What this task involves
In the entries below, how many lines contain "Especialidad"? Answer with the number and nothing else.
*** Block opens ***
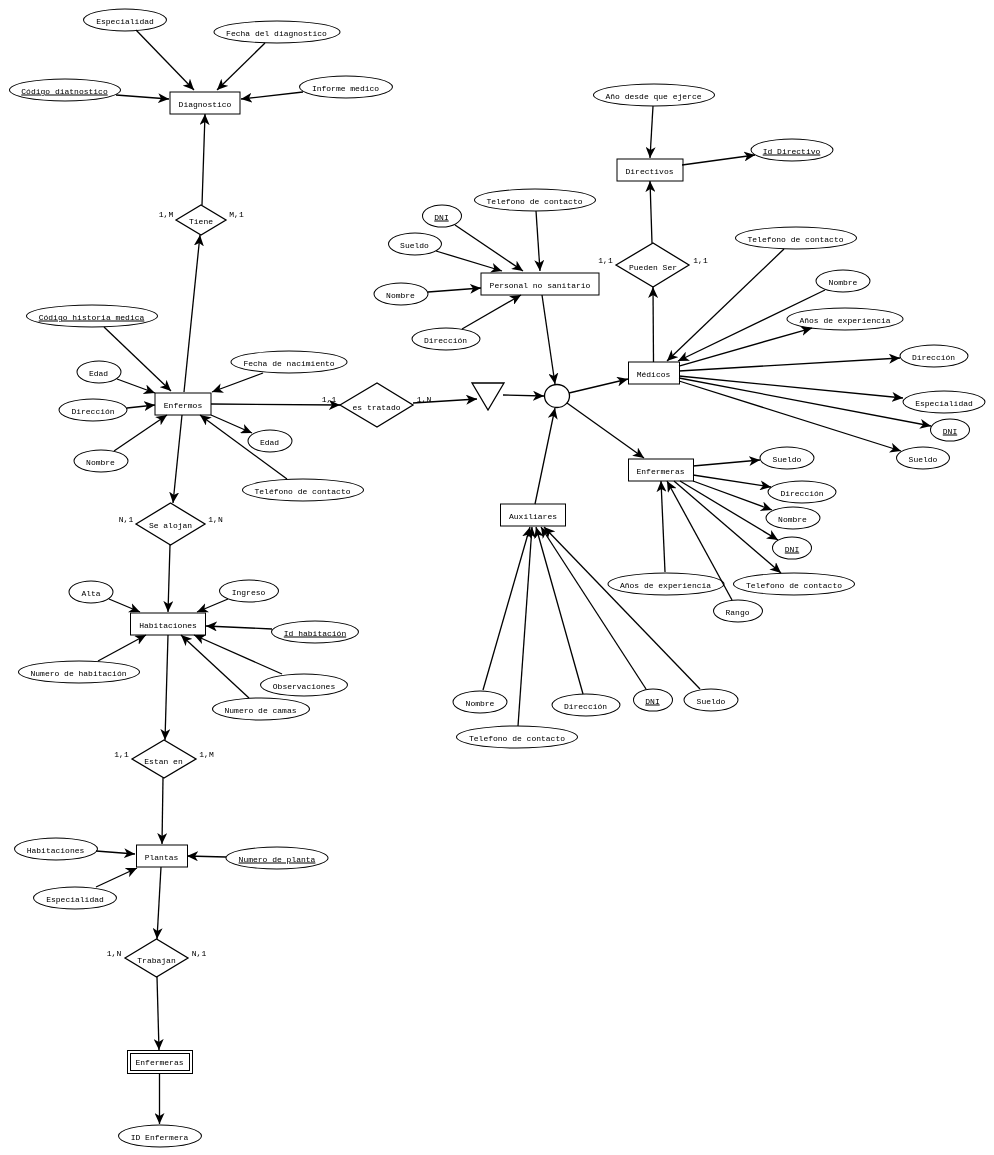
<!DOCTYPE html>
<html lang="es">
<head>
<meta charset="utf-8">
<title>Diagrama entidad-relación</title>
<style>
:root { --ink: #000; --paper: #fff; --line: 1.3px; }
* { box-sizing: border-box; }
html, body { margin: 0; background: var(--paper); }
.diagram { position: relative; width: 994px; height: 1155px; overflow: hidden; background: var(--paper); color: var(--ink); font: 8px/10px "Liberation Mono", monospace; }
.diagram span { position: absolute; left: calc(var(--x) * 1px); top: calc(var(--y) * 1px); width: calc(var(--w) * 1px); height: 23px; transform: translate(-50%, -50%); display: flex; align-items: center; justify-content: center; padding-top: 3px; white-space: nowrap; }
.diagram .attribute, .diagram .entity { border: var(--line) solid var(--ink); }
.diagram .attribute { border-radius: 50%; }
.diagram .key { text-decoration: underline; }
.diagram .weak { outline: var(--line) solid var(--ink); outline-offset: 2px; height: 18px; }
.diagram .relation { width: 70px; }
.diagram .cardinality { width: 20px; }
.connections { position: absolute; inset: 0; fill: none; stroke: var(--ink); stroke-width: 1.3; }
.arrows line { marker-end: url(#arrow); }
#arrow path { fill: var(--ink); stroke: none; }
</style>
</head>
<body>
<main class="diagram">

<!-- Diagnostico -->
<span class="entity" style="--x:205;--y:102.5;--w:71">Diagnostico</span>
<span class="attribute" style="--x:125;--y:19.5;--w:84">Especialidad</span>
<span class="attribute" style="--x:276.5;--y:32;--w:127">Fecha del diagnostico</span>
<span class="attribute key" style="--x:64.5;--y:90;--w:112">Código diatnostico</span>
<span class="attribute" style="--x:345.5;--y:87;--w:94">Informe medico</span>
<span class="relation" style="--x:201;--y:220">Tiene</span>
<span class="cardinality" style="--x:166;--y:213">1,M</span>
<span class="cardinality" style="--x:236.5;--y:213">M,1</span>

<!-- Enfermos -->
<span class="entity" style="--x:183;--y:403.5;--w:57">Enfermos</span>
<span class="attribute key" style="--x:91.5;--y:316;--w:132">Código historia medica</span>
<span class="attribute" style="--x:98.5;--y:372;--w:45">Edad</span>
<span class="attribute" style="--x:93;--y:410;--w:69">Dirección</span>
<span class="attribute" style="--x:100.5;--y:461;--w:55">Nombre</span>
<span class="attribute" style="--x:289;--y:362;--w:117">Fecha de nacimiento</span>
<span class="attribute" style="--x:269.5;--y:440.5;--w:45">Edad</span>
<span class="attribute" style="--x:302.5;--y:490;--w:122">Teléfono de contacto</span>
<span class="relation" style="--x:376.5;--y:405.5">es tratado</span>
<span class="cardinality" style="--x:329;--y:398">1,1</span>
<span class="cardinality" style="--x:424;--y:398">1,N</span>
<span class="relation" style="--x:170.5;--y:524">Se alojan</span>
<span class="cardinality" style="--x:126;--y:517.5">N,1</span>
<span class="cardinality" style="--x:215.5;--y:517.5">1,N</span>

<!-- Habitaciones -->
<span class="entity" style="--x:168;--y:623.5;--w:76">Habitaciones</span>
<span class="attribute" style="--x:91;--y:591.5;--w:45">Alta</span>
<span class="attribute" style="--x:248.5;--y:591;--w:60">Ingreso</span>
<span class="attribute key" style="--x:315;--y:631.5;--w:88">Id habitación</span>
<span class="attribute" style="--x:78.5;--y:671.5;--w:122">Numero de habitación</span>
<span class="attribute" style="--x:304;--y:684.5;--w:88">Observaciones</span>
<span class="attribute" style="--x:260.5;--y:709;--w:98">Numero de camas</span>
<span class="relation" style="--x:163.5;--y:760">Estan en</span>
<span class="cardinality" style="--x:121.5;--y:752.5">1,1</span>
<span class="cardinality" style="--x:206.5;--y:752.5">1,M</span>

<!-- Plantas -->
<span class="entity" style="--x:161.5;--y:856;--w:52">Plantas</span>
<span class="attribute" style="--x:55.5;--y:848.5;--w:84">Habitaciones</span>
<span class="attribute" style="--x:75;--y:897.5;--w:84">Especialidad</span>
<span class="attribute key" style="--x:277;--y:857.5;--w:103">Numero de planta</span>
<span class="relation" style="--x:156.5;--y:959">Trabajan</span>
<span class="cardinality" style="--x:114;--y:952">1,N</span>
<span class="cardinality" style="--x:199;--y:952">N,1</span>

<!-- Enfermeras de planta -->
<span class="entity weak" style="--x:159.5;--y:1061.5;--w:60">Enfermeras</span>
<span class="attribute" style="--x:159.5;--y:1135.5;--w:84">ID Enfermera</span>

<!-- Personal no sanitario -->
<span class="entity" style="--x:540;--y:283.5;--w:119">Personal no sanitario</span>
<span class="attribute" style="--x:534.5;--y:200;--w:122">Telefono de contacto</span>
<span class="attribute key" style="--x:441.5;--y:216;--w:40">DNI</span>
<span class="attribute" style="--x:414.5;--y:244;--w:54">Sueldo</span>
<span class="attribute" style="--x:400.5;--y:294;--w:55">Nombre</span>
<span class="attribute" style="--x:445.5;--y:339;--w:69">Dirección</span>

<!-- Directivos -->
<span class="entity" style="--x:649.5;--y:169.5;--w:67">Directivos</span>
<span class="attribute" style="--x:653.5;--y:94.5;--w:122">Año desde que ejerce</span>
<span class="attribute key" style="--x:791.5;--y:150;--w:83">Id Directivo</span>
<span class="relation" style="--x:653;--y:265.5;--w:70">Pueden Ser</span>
<span class="cardinality" style="--x:605.5;--y:258.5">1,1</span>
<span class="cardinality" style="--x:700.5;--y:258.5">1,1</span>

<!-- Médicos -->
<span class="entity" style="--x:653.5;--y:373;--w:52">Médicos</span>
<span class="attribute" style="--x:795.5;--y:238;--w:122">Telefono de contacto</span>
<span class="attribute" style="--x:843;--y:280.5;--w:55">Nombre</span>
<span class="attribute" style="--x:845;--y:318.5;--w:117">Años de experiencia</span>
<span class="attribute" style="--x:933.5;--y:356;--w:69">Dirección</span>
<span class="attribute" style="--x:944;--y:401.5;--w:83">Especialidad</span>
<span class="attribute key" style="--x:950;--y:430;--w:40">DNI</span>
<span class="attribute" style="--x:923;--y:458;--w:54">Sueldo</span>

<!-- Enfermeras -->
<span class="entity" style="--x:660.5;--y:469.5;--w:66">Enfermeras</span>
<span class="attribute" style="--x:787;--y:457.5;--w:55">Sueldo</span>
<span class="attribute" style="--x:802;--y:491.5;--w:69">Dirección</span>
<span class="attribute" style="--x:792.5;--y:517.5;--w:55">Nombre</span>
<span class="attribute key" style="--x:792;--y:547.5;--w:40">DNI</span>
<span class="attribute" style="--x:794;--y:583.5;--w:122">Telefono de contacto</span>
<span class="attribute" style="--x:665.5;--y:583.5;--w:117">Años de experiencia</span>
<span class="attribute" style="--x:737.5;--y:611;--w:50">Rango</span>

<!-- Auxiliares -->
<span class="entity" style="--x:533;--y:515;--w:66">Auxiliares</span>
<span class="attribute" style="--x:480;--y:701.5;--w:55">Nombre</span>
<span class="attribute" style="--x:517;--y:737;--w:122">Telefono de contacto</span>
<span class="attribute" style="--x:585.5;--y:705;--w:69">Dirección</span>
<span class="attribute key" style="--x:652.5;--y:700;--w:40">DNI</span>
<span class="attribute" style="--x:711;--y:700;--w:55">Sueldo</span>

<svg class="connections" width="994" height="1155" viewBox="0 0 994 1155" aria-hidden="true">
<defs>
<marker id="arrow" markerUnits="userSpaceOnUse" markerWidth="12" markerHeight="10" refX="11" refY="5" orient="auto"><path d="M11 5L0 0L3 5L0 10Z"/></marker>
</defs>
<g class="relations">
<polygon points="176,220 201,205 226,220 201,235"/>
<polygon points="340,405 377,383 413,405 377,427"/>
<polygon points="136,524 170.5,503 205,524 170.5,545"/>
<polygon points="132,759 164,740 196,759 164,778"/>
<polygon points="125,958 156.5,939 188,958 156.5,977"/>
<polygon points="616,265 653,243 689,265 653,287"/>
</g>
<g class="specialization">
<polygon points="472,383 504,383 488,410"/>
<ellipse cx="557" cy="396" rx="12.5" ry="11.5"/>
</g>
<g class="arrows">
<line x1="136" y1="30" x2="194" y2="90"/>
<line x1="265" y1="43" x2="217" y2="90"/>
<line x1="116" y1="95" x2="169" y2="99"/>
<line x1="303" y1="92" x2="241" y2="99"/>
<line x1="202" y1="205" x2="205" y2="114"/>
<line x1="184" y1="392" x2="200" y2="235"/>
<line x1="104" y1="327" x2="171" y2="391"/>
<line x1="117" y1="379" x2="155" y2="393"/>
<line x1="127" y1="408" x2="155" y2="405"/>
<line x1="114" y1="451" x2="167" y2="415"/>
<line x1="263" y1="373" x2="212" y2="392"/>
<line x1="211" y1="415" x2="252" y2="433"/>
<line x1="287" y1="479" x2="200" y2="415"/>
<line x1="211" y1="404" x2="340" y2="405"/>
<line x1="413" y1="403" x2="477" y2="399"/>
<line x1="503" y1="395" x2="544" y2="396"/>
<line x1="182" y1="415" x2="173" y2="503"/>
<line x1="170" y1="545" x2="168" y2="612"/>
<line x1="109" y1="599" x2="140" y2="612"/>
<line x1="228" y1="599" x2="197" y2="612"/>
<line x1="272" y1="629" x2="206" y2="626"/>
<line x1="98" y1="661" x2="146" y2="635"/>
<line x1="282" y1="674" x2="194" y2="635"/>
<line x1="249" y1="698" x2="181" y2="635"/>
<line x1="168" y1="635" x2="165" y2="740"/>
<line x1="163" y1="778" x2="162" y2="844"/>
<line x1="96" y1="851" x2="135" y2="854"/>
<line x1="96" y1="887" x2="137" y2="868"/>
<line x1="226" y1="857" x2="187" y2="856"/>
<line x1="161" y1="867" x2="157" y2="939"/>
<line x1="157" y1="977" x2="159" y2="1050"/>
<line x1="159.5" y1="1073" x2="159.5" y2="1124"/>
<line x1="536" y1="211" x2="540" y2="271"/>
<line x1="455" y1="225" x2="523" y2="271"/>
<line x1="436" y1="251" x2="502" y2="271"/>
<line x1="428" y1="292" x2="481" y2="288"/>
<line x1="462" y1="329" x2="521" y2="295"/>
<line x1="542" y1="295" x2="555" y2="384"/>
<line x1="653" y1="106" x2="650" y2="158"/>
<line x1="682" y1="165" x2="755" y2="155"/>
<line x1="652" y1="243" x2="650" y2="181"/>
<line x1="653.5" y1="362" x2="653" y2="287"/>
<line x1="784" y1="249" x2="667" y2="361"/>
<line x1="825" y1="290" x2="678" y2="361"/>
<line x1="679" y1="366" x2="812" y2="328"/>
<line x1="679" y1="371" x2="900" y2="358"/>
<line x1="679" y1="376" x2="903" y2="398"/>
<line x1="679" y1="378" x2="931" y2="426"/>
<line x1="679" y1="381" x2="901" y2="451"/>
<line x1="569" y1="393" x2="628" y2="379"/>
<line x1="567" y1="403" x2="644" y2="458"/>
<line x1="535" y1="504" x2="555" y2="408"/>
<line x1="693" y1="466" x2="760" y2="460"/>
<line x1="693" y1="475" x2="771" y2="487"/>
<line x1="693" y1="481" x2="772" y2="510"/>
<line x1="680" y1="481" x2="778" y2="540"/>
<line x1="674" y1="481" x2="781" y2="573"/>
<line x1="665" y1="572" x2="661" y2="481"/>
<line x1="732" y1="600" x2="667" y2="481"/>
<line x1="483" y1="690" x2="530" y2="527"/>
<line x1="518" y1="726" x2="532" y2="527"/>
<line x1="583" y1="694" x2="536" y2="527"/>
<line x1="646" y1="689" x2="541" y2="527"/>
<line x1="700" y1="689" x2="544" y2="527"/>
</g>
</svg>
</main>
</body>
</html>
*** Block closes ***
Reply to the exercise
3